** Material to process **
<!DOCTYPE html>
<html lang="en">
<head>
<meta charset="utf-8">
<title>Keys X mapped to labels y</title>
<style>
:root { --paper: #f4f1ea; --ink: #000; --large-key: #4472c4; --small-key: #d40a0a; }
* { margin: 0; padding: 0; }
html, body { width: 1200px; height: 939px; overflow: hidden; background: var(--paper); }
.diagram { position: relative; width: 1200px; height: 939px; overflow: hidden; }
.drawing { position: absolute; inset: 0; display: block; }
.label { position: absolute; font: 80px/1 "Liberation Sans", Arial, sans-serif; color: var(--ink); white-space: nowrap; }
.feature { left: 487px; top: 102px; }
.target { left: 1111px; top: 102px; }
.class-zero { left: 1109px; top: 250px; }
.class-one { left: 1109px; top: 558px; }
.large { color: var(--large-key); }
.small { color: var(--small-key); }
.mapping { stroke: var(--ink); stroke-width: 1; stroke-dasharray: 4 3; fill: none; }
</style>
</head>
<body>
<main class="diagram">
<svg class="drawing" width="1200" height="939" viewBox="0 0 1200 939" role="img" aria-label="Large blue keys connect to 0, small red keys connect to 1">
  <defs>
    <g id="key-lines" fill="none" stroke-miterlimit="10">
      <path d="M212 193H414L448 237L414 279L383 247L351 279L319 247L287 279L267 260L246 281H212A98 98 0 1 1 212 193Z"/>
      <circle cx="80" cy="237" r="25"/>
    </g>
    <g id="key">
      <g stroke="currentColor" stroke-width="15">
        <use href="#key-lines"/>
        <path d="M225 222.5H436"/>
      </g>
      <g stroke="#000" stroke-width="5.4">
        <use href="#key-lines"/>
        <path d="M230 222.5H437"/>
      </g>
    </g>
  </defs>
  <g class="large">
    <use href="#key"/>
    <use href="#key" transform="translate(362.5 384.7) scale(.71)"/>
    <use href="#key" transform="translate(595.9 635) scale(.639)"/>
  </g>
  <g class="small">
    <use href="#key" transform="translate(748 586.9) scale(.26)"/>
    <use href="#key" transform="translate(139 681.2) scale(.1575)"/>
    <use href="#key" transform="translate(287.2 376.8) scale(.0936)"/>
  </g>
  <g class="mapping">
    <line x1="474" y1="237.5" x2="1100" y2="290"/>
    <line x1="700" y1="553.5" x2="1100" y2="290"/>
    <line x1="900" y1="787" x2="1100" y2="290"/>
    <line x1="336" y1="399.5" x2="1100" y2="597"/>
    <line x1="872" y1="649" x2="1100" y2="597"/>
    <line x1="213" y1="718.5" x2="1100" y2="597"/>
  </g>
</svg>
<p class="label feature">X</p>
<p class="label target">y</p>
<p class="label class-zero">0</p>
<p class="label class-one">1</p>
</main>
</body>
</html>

** Task to carry out **
Reproduce exactly every line that sits between the start of the entries and the line bearing "193H414L448 237L414 279L383", counting both of those lines.

** Completed task **
<!DOCTYPE html>
<html lang="en">
<head>
<meta charset="utf-8">
<title>Keys X mapped to labels y</title>
<style>
:root { --paper: #f4f1ea; --ink: #000; --large-key: #4472c4; --small-key: #d40a0a; }
* { margin: 0; padding: 0; }
html, body { width: 1200px; height: 939px; overflow: hidden; background: var(--paper); }
.diagram { position: relative; width: 1200px; height: 939px; overflow: hidden; }
.drawing { position: absolute; inset: 0; display: block; }
.label { position: absolute; font: 80px/1 "Liberation Sans", Arial, sans-serif; color: var(--ink); white-space: nowrap; }
.feature { left: 487px; top: 102px; }
.target { left: 1111px; top: 102px; }
.class-zero { left: 1109px; top: 250px; }
.class-one { left: 1109px; top: 558px; }
.large { color: var(--large-key); }
.small { color: var(--small-key); }
.mapping { stroke: var(--ink); stroke-width: 1; stroke-dasharray: 4 3; fill: none; }
</style>
</head>
<body>
<main class="diagram">
<svg class="drawing" width="1200" height="939" viewBox="0 0 1200 939" role="img" aria-label="Large blue keys connect to 0, small red keys connect to 1">
  <defs>
    <g id="key-lines" fill="none" stroke-miterlimit="10">
      <path d="M212 193H414L448 237L414 279L383 247L351 279L319 247L287 279L267 260L246 281H212A98 98 0 1 1 212 193Z"/>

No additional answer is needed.